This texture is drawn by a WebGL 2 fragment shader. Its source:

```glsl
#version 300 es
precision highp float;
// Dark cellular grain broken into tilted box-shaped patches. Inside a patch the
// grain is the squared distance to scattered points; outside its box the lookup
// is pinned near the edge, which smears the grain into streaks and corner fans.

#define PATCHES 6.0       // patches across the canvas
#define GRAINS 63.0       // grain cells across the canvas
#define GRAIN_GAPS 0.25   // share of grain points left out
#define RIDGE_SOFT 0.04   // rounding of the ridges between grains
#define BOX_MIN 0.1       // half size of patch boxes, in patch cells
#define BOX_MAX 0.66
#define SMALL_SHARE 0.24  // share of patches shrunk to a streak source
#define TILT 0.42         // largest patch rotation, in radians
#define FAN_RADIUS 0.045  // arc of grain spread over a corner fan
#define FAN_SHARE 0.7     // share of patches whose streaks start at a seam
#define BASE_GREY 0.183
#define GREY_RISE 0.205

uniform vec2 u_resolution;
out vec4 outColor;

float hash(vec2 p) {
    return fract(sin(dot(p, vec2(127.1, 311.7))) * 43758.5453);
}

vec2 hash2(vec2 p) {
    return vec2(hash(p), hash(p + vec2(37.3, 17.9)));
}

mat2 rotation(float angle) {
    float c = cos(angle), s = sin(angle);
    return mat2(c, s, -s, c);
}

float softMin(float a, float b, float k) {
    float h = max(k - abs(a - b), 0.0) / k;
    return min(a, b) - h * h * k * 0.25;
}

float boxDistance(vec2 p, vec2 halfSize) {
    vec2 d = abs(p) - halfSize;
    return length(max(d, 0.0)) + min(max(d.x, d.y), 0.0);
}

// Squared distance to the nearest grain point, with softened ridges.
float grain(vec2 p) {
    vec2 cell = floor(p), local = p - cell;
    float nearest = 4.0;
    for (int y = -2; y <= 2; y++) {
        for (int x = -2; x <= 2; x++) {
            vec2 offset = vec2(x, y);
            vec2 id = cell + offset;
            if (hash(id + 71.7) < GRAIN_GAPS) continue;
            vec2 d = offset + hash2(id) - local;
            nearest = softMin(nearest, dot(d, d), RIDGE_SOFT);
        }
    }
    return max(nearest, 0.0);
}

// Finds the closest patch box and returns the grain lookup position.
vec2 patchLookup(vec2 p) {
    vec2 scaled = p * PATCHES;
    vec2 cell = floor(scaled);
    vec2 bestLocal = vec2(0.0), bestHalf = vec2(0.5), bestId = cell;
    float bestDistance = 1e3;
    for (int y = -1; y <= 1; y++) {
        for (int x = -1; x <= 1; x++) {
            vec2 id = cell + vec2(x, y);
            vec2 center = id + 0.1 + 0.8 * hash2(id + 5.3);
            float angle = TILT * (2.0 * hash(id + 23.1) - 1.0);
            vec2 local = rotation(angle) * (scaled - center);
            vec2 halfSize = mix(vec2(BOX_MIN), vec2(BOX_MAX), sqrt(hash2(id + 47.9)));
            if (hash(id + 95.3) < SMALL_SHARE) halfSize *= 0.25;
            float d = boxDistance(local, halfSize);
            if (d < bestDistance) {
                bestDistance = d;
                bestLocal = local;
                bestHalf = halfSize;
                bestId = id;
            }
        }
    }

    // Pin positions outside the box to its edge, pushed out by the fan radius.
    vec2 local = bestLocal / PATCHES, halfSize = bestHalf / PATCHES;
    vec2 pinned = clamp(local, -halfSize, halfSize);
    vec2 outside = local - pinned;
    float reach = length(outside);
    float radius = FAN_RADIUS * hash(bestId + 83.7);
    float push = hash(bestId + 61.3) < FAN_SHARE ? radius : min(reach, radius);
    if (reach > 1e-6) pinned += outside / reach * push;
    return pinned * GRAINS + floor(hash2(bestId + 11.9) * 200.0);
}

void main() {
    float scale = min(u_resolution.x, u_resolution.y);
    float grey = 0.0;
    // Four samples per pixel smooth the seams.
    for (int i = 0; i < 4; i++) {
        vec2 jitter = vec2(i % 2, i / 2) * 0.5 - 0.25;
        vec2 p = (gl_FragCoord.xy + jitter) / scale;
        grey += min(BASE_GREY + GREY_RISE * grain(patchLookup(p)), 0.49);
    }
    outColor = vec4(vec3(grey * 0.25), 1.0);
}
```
...
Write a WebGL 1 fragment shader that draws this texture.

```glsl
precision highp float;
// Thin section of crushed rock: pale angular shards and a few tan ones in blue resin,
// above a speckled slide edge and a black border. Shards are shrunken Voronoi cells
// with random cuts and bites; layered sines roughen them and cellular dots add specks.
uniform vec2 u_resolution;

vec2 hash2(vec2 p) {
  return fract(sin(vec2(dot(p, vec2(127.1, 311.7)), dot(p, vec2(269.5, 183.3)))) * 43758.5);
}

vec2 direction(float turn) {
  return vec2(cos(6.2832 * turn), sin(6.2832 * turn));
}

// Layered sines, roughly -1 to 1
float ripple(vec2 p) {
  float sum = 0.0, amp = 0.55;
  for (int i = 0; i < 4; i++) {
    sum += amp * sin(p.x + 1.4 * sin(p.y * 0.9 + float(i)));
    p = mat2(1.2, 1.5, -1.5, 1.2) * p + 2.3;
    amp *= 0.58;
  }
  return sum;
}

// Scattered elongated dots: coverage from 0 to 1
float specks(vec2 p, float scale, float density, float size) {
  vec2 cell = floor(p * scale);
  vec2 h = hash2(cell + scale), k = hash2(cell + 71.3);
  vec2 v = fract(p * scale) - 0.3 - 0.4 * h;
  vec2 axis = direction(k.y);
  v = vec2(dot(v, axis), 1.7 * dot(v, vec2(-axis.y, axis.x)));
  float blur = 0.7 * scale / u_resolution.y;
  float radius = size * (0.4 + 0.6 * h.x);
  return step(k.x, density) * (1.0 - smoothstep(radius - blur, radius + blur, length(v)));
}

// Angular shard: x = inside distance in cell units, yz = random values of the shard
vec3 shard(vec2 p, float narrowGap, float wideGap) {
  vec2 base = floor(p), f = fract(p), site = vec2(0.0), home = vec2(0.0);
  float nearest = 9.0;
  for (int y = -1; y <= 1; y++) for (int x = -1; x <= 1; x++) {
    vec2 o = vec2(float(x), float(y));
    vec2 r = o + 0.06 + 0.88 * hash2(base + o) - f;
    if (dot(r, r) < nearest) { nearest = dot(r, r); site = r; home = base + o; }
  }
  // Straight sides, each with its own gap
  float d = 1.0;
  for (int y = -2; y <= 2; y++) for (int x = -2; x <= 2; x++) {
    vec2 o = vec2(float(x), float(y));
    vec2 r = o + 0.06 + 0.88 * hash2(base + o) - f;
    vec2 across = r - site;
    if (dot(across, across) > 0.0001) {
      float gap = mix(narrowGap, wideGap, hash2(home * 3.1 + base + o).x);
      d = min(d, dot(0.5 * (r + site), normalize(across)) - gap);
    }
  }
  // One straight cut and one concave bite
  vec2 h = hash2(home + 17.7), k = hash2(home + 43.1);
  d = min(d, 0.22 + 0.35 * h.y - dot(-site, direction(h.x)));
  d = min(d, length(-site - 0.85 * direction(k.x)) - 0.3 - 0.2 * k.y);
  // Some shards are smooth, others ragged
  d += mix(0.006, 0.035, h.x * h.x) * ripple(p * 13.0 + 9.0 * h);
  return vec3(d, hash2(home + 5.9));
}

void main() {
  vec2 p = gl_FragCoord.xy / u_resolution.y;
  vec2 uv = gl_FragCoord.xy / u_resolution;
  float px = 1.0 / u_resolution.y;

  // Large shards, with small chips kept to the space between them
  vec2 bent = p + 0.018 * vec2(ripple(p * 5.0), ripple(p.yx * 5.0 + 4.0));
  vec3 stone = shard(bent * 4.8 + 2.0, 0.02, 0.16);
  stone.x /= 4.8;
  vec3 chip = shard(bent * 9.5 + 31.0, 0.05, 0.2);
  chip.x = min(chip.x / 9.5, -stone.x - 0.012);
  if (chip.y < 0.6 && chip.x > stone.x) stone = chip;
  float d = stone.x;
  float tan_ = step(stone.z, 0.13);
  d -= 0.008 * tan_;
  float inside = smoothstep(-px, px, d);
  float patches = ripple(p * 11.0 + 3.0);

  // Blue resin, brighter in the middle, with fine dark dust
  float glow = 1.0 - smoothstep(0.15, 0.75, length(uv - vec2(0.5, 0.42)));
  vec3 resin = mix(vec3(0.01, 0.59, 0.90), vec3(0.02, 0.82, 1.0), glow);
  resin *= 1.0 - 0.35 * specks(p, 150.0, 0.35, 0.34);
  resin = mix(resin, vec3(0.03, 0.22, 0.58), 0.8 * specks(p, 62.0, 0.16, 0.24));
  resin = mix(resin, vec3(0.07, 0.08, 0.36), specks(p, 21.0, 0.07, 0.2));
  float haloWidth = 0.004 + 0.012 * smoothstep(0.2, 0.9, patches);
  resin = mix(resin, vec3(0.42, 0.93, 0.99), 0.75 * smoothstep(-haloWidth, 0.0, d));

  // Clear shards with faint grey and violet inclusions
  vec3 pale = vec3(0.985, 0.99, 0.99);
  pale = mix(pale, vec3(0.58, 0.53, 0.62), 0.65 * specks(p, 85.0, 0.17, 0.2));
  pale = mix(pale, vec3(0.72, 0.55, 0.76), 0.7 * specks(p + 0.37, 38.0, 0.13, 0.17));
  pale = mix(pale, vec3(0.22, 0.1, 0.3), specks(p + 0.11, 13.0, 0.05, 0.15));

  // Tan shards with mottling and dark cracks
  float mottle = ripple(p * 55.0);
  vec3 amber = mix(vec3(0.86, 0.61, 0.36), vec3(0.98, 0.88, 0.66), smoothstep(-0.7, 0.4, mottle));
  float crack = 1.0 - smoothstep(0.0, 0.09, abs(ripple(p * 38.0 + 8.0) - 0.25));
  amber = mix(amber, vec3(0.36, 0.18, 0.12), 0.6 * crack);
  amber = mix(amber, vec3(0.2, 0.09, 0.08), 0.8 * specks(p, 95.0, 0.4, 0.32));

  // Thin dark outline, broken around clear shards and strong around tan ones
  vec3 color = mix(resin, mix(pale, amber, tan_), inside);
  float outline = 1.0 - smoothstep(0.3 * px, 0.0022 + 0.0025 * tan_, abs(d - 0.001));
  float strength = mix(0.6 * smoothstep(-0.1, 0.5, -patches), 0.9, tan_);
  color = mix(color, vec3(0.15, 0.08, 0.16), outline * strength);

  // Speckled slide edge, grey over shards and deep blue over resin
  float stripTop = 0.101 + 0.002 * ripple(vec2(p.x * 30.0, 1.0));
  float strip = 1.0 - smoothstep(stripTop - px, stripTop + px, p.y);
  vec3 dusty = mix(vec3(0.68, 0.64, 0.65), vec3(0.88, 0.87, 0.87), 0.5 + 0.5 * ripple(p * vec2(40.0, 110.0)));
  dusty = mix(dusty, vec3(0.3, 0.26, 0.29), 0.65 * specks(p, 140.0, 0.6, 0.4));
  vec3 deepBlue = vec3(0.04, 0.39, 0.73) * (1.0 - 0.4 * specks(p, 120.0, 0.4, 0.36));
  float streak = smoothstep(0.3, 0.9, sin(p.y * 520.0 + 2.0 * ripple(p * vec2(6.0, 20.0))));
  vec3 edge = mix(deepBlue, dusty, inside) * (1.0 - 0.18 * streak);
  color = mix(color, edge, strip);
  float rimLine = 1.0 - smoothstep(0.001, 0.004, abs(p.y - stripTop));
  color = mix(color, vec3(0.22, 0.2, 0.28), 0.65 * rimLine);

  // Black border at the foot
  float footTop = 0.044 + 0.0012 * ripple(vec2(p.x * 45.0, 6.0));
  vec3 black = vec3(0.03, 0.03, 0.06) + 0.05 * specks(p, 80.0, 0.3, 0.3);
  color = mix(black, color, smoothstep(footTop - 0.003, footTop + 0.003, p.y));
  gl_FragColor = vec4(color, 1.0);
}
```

#### Task to carry out
Copy out all lines of the listing above that include "bestId".

#### Your solution
    vec2 bestLocal = vec2(0.0), bestHalf = vec2(0.5), bestId = cell;
                bestId = id;
    float radius = FAN_RADIUS * hash(bestId + 83.7);
    float push = hash(bestId + 61.3) < FAN_SHARE ? radius : min(reach, radius);
    return pinned * GRAINS + floor(hash2(bestId + 11.9) * 200.0);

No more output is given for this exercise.